▶ Goal of the exercise
Leave out the pictures and set down exactly the lines from the start of the listing through the one with "position: relative; width: 910px;", both included.

▶ Extracted entries
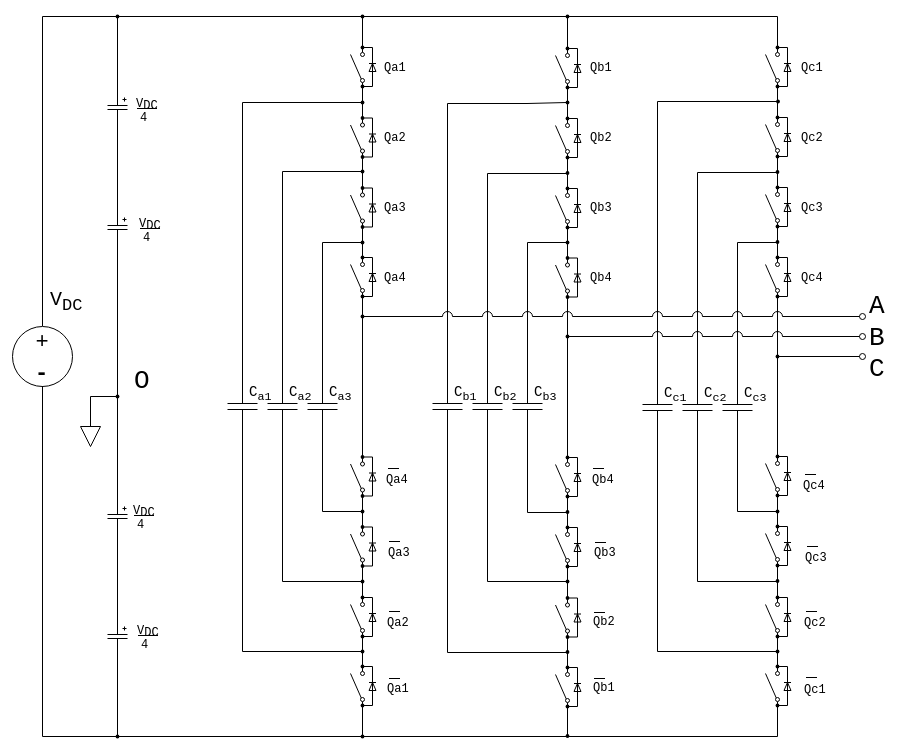
<!DOCTYPE html>
<html lang="en">
<head>
<meta charset="utf-8">
<title>Three-phase five-level flying capacitor inverter</title>
<style>
:root { --ink: #000; --paper: #fff; }
* { box-sizing: border-box; }
html, body { margin: 0; overflow: hidden; background: var(--paper); }
.schematic {
  position: relative; width: 910px; height: 754px; overflow: hidden;
  background: var(--paper); color: var(--ink);
  font-family: "Liberation Mono", "DejaVu Sans Mono", monospace;
}
.circuit { position: absolute; inset: 0; display: block; }
.wire, .symbol { fill: none; stroke: var(--ink); stroke-width: 1; }
.terminal { fill: var(--paper); stroke: var(--ink); }
.node { fill: var(--ink); stroke: none; }
.label { position: absolute; white-space: nowrap; line-height: 14px; font-size: 12px; }
.label sub { position: relative; vertical-align: baseline; line-height: 0; }
.capacitor { font-size: 14px; }
.capacitor sub { font-size: 11.7px; top: 4px; }
.fraction sub { font-size: 12px; top: 2px; }
.fraction span { display: block; padding-left: 4px; }
.source { font-size: 20px; line-height: 20px; }
.source sub { font-size: 17px; top: 5px; }
.polarity { font-size: 22px; line-height: 22px; }
.negative { font-weight: bold; }
.output { font-size: 26px; line-height: 26px; }
</style>
</head>
<body>
<main class="schematic">
<svg class="circuit" width="910" height="754" viewBox="0 0 910 754" role="img" aria-label="Inverter circuit with a DC source, three switch legs and flying capacitors">
  <defs>
    <g id="switch">
      <path class="symbol" d="M0 0V5M0 35V39M-12 7L-1 32M0 0H10V39H0M6.500 16H13.500M10 16L6.500 24H13.500Z"/>
      <circle class="terminal" cy="7" r="2"/>
      <circle class="terminal" cy="33" r="2"/>
      <circle class="node" r="1.900"/>
      <circle class="node" cy="39" r="1.900"/>
    </g>
    <path id="flying-plates" class="symbol" d="M-15 0H15M-15 6H15"/>
    <g id="dc-capacitor">
      <path class="symbol" d="M-10 0H10M-10 4H10M5 -6H9M7 -8V-4"/>
    </g>
    <circle id="node" class="node" r="1.900"/>
  </defs>

  <g id="dc-link">
    <path class="wire" d="M42.500 326V16.500H777.500V48M42.500 386V736.500H777.500V706"/>
    <circle class="symbol" cx="42.500" cy="356.500" r="30"/>
    <path class="wire" d="M117.500 16V105M117.500 109V225M117.500 229V514M117.500 518V634M117.500 638V736"/>
    <use href="#dc-capacitor" x="117.500" y="105.500"/>
    <use href="#dc-capacitor" x="117.500" y="225.500"/>
    <use href="#dc-capacitor" x="117.500" y="514.500"/>
    <use href="#dc-capacitor" x="117.500" y="634.500"/>
    <path class="wire" d="M117.500 396.500H90.500V426.500M80.500 426.500H100.500L90.500 446.500Z"/>
    <use href="#node" x="117.500" y="16.500"/>
    <use href="#node" x="117.500" y="396.500"/>
    <use href="#node" x="117.500" y="736.500"/>
  </g>

  <g id="leg-a">
    <path class="wire" d="M362.500 16V48M362.500 86V118M362.500 157V188M362.500 227V258M362.500 296V457M362.500 496V527M362.500 566V598M362.500 636V667M362.500 705V736"/>
    <use href="#switch" x="362.500" y="47.500"/>
    <use href="#switch" x="362.500" y="118"/>
    <use href="#switch" x="362.500" y="188"/>
    <use href="#switch" x="362.500" y="257.500"/>
    <use href="#switch" x="362.500" y="457"/>
    <use href="#switch" x="362.500" y="527"/>
    <use href="#switch" x="362.500" y="597.500"/>
    <use href="#switch" x="362.500" y="666.500"/>
    <path class="wire" d="M362 102.500H242.500V403M242.500 410V651.500H362M362 171.500H282.500V403M282.500 410V581.500H362M362 242.500H322.500V403M322.500 410V511.500H362"/>
    <use href="#flying-plates" x="242.500" y="403.500"/>
    <use href="#flying-plates" x="282.500" y="403.500"/>
    <use href="#flying-plates" x="322.500" y="403.500"/>
    <use href="#node" x="362.500" y="16.500"/>
    <use href="#node" x="362.500" y="102.500"/>
    <use href="#node" x="362.500" y="171.500"/>
    <use href="#node" x="362.500" y="242.500"/>
    <use href="#node" x="362.500" y="316.500"/>
    <use href="#node" x="362.500" y="511.500"/>
    <use href="#node" x="362.500" y="581.500"/>
    <use href="#node" x="362.500" y="651.500"/>
    <use href="#node" x="362.500" y="736.500"/>
  </g>

  <g id="leg-b">
    <path class="wire" d="M567.500 16V49M567.500 87V118M567.500 157V189M567.500 227V258M567.500 297V457M567.500 496V528M567.500 566V598M567.500 637V668M567.500 706V736"/>
    <use href="#switch" x="567.500" y="48.500"/>
    <use href="#switch" x="567.500" y="118.500"/>
    <use href="#switch" x="567.500" y="188.500"/>
    <use href="#switch" x="567.500" y="258"/>
    <use href="#switch" x="567.500" y="457.500"/>
    <use href="#switch" x="567.500" y="527.500"/>
    <use href="#switch" x="567.500" y="598"/>
    <use href="#switch" x="567.500" y="667.500"/>
    <path class="wire" d="M567 102.500L527 103.500H447.500V403M447.500 410V652.500H567M567 173.500H487.500V403M487.500 410V581.500H567M567 242.500H527.500V403M527.500 410V512.500H567"/>
    <use href="#flying-plates" x="447.500" y="403.500"/>
    <use href="#flying-plates" x="487.500" y="403.500"/>
    <use href="#flying-plates" x="527.500" y="403.500"/>
    <use href="#node" x="567.500" y="16.500"/>
    <use href="#node" x="567.500" y="102.500"/>
    <use href="#node" x="567.500" y="173"/>
    <use href="#node" x="567.500" y="242.500"/>
    <use href="#node" x="567.500" y="336.500"/>
    <use href="#node" x="567.500" y="512"/>
    <use href="#node" x="567.500" y="581.500"/>
    <use href="#node" x="567.500" y="652"/>
    <use href="#node" x="567.500" y="736"/>
  </g>

  <g id="leg-c">
    <path class="wire" d="M777.500 87V118M777.500 157V188M777.500 227V258M777.500 296V457M777.500 496V527M777.500 566V598M777.500 636V667"/>
    <use href="#switch" x="777.500" y="47.500"/>
    <use href="#switch" x="777.500" y="117.500"/>
    <use href="#switch" x="777.500" y="187.500"/>
    <use href="#switch" x="777.500" y="257.500"/>
    <use href="#switch" x="777.500" y="456.500"/>
    <use href="#switch" x="777.500" y="526.500"/>
    <use href="#switch" x="777.500" y="597.500"/>
    <use href="#switch" x="777.500" y="666.500"/>
    <path class="wire" d="M778 101.500H657.500V404M657.500 411V651.500H778M778 172.500H697.500V404M697.500 411V581.500H778M778 242.500H737.500V404M737.500 411V511.500H778"/>
    <use href="#flying-plates" x="657.500" y="404.500"/>
    <use href="#flying-plates" x="697.500" y="404.500"/>
    <use href="#flying-plates" x="737.500" y="404.500"/>
    <use href="#node" x="778" y="101.500"/>
    <use href="#node" x="777.500" y="172"/>
    <use href="#node" x="777.500" y="242"/>
    <use href="#node" x="777.500" y="356.500"/>
    <use href="#node" x="777.500" y="511.500"/>
    <use href="#node" x="777.500" y="581"/>
    <use href="#node" x="777.500" y="651.500"/>
  </g>

  <g id="phase-outputs">
    <path class="wire" d="M362.500 316.500H442.500a5 5 0 0 1 10 0H482.500a5 5 0 0 1 10 0H522.500a5 5 0 0 1 10 0H562.500a5 5 0 0 1 10 0H652.500a5 5 0 0 1 10 0H692.500a5 5 0 0 1 10 0H732.500a5 5 0 0 1 10 0H772.500a5 5 0 0 1 10 0H860"/>
    <path class="wire" d="M567.500 336.500H652.500a5 5 0 0 1 10 0H692.500a5 5 0 0 1 10 0H732.500a5 5 0 0 1 10 0H772.500a5 5 0 0 1 10 0H860M777.500 356.500H860"/>
    <circle class="terminal" cx="862.500" cy="316.500" r="3"/>
    <circle class="terminal" cx="862.500" cy="336.500" r="3"/>
    <circle class="terminal" cx="862.500" cy="356.500" r="3"/>
  </g>

  <path id="fraction-bars" class="wire" d="M137 108.500H157M140 228.500H160M134 515.500H154M138 635.500H158"/>
  <path id="complement-bars" class="wire" d="M388 468.500H399M389 541.500H400M389 611.500H400M389 678.500H400M593 468.500H604M595 542.500H606M594 612.500H605M594 678.500H605M805 474.500H816M807 546.500H818M806 611.500H817M806 677.500H817"/>
</svg>

<div class="label source" style="left:50px;top:290px">V<sub>DC</sub></div>
<div class="label polarity" style="left:35.500px;top:332px">+</div>
<div class="label polarity negative" style="left:35px;top:363px">-</div>
<div class="label output" style="left:134px;top:368px">O</div>

<div class="label fraction" style="left:136px;top:97px">V<sub>DC</sub><span>4</span></div>
<div class="label fraction" style="left:139px;top:217px">V<sub>DC</sub><span>4</span></div>
<div class="label fraction" style="left:133px;top:504px">V<sub>DC</sub><span>4</span></div>
<div class="label fraction" style="left:137px;top:624px">V<sub>DC</sub><span>4</span></div>

<div class="label" style="left:384px;top:61px">Qa1</div>
<div class="label" style="left:384px;top:131px">Qa2</div>
<div class="label" style="left:384px;top:201px">Qa3</div>
<div class="label" style="left:384px;top:271px">Qa4</div>
<div class="label" style="left:386px;top:473px">Qa4</div>
<div class="label" style="left:388px;top:546px">Qa3</div>
<div class="label" style="left:387px;top:616px">Qa2</div>
<div class="label" style="left:387px;top:682px">Qa1</div>

<div class="label" style="left:590px;top:61px">Qb1</div>
<div class="label" style="left:590px;top:131px">Qb2</div>
<div class="label" style="left:590px;top:201px">Qb3</div>
<div class="label" style="left:590px;top:271px">Qb4</div>
<div class="label" style="left:592px;top:473px">Qb4</div>
<div class="label" style="left:594px;top:546px">Qb3</div>
<div class="label" style="left:593px;top:615px">Qb2</div>
<div class="label" style="left:593px;top:681px">Qb1</div>

<div class="label" style="left:801px;top:61px">Qc1</div>
<div class="label" style="left:801px;top:131px">Qc2</div>
<div class="label" style="left:801px;top:201px">Qc3</div>
<div class="label" style="left:801px;top:271px">Qc4</div>
<div class="label" style="left:803px;top:479px">Qc4</div>
<div class="label" style="left:805px;top:551px">Qc3</div>
<div class="label" style="left:804px;top:616px">Qc2</div>
<div class="label" style="left:804px;top:683px">Qc1</div>

<div class="label capacitor" style="left:249px;top:385px">C<sub>a1</sub></div>
<div class="label capacitor" style="left:289px;top:385px">C<sub>a2</sub></div>
<div class="label capacitor" style="left:329px;top:385px">C<sub>a3</sub></div>
<div class="label capacitor" style="left:454px;top:385px">C<sub>b1</sub></div>
<div class="label capacitor" style="left:494px;top:385px">C<sub>b2</sub></div>
<div class="label capacitor" style="left:534px;top:385px">C<sub>b3</sub></div>
<div class="label capacitor" style="left:664px;top:386px">C<sub>c1</sub></div>
<div class="label capacitor" style="left:704px;top:386px">C<sub>c2</sub></div>
<div class="label capacitor" style="left:744px;top:386px">C<sub>c3</sub></div>

<div class="label output" style="left:869px;top:293px">A</div>
<div class="label output" style="left:869px;top:325px">B</div>
<div class="label output" style="left:869px;top:356px">C</div>
</main>
</body>
</html>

▶ Answer
<!DOCTYPE html>
<html lang="en">
<head>
<meta charset="utf-8">
<title>Three-phase five-level flying capacitor inverter</title>
<style>
:root { --ink: #000; --paper: #fff; }
* { box-sizing: border-box; }
html, body { margin: 0; overflow: hidden; background: var(--paper); }
.schematic {
  position: relative; width: 910px; height: 754px; overflow: hidden;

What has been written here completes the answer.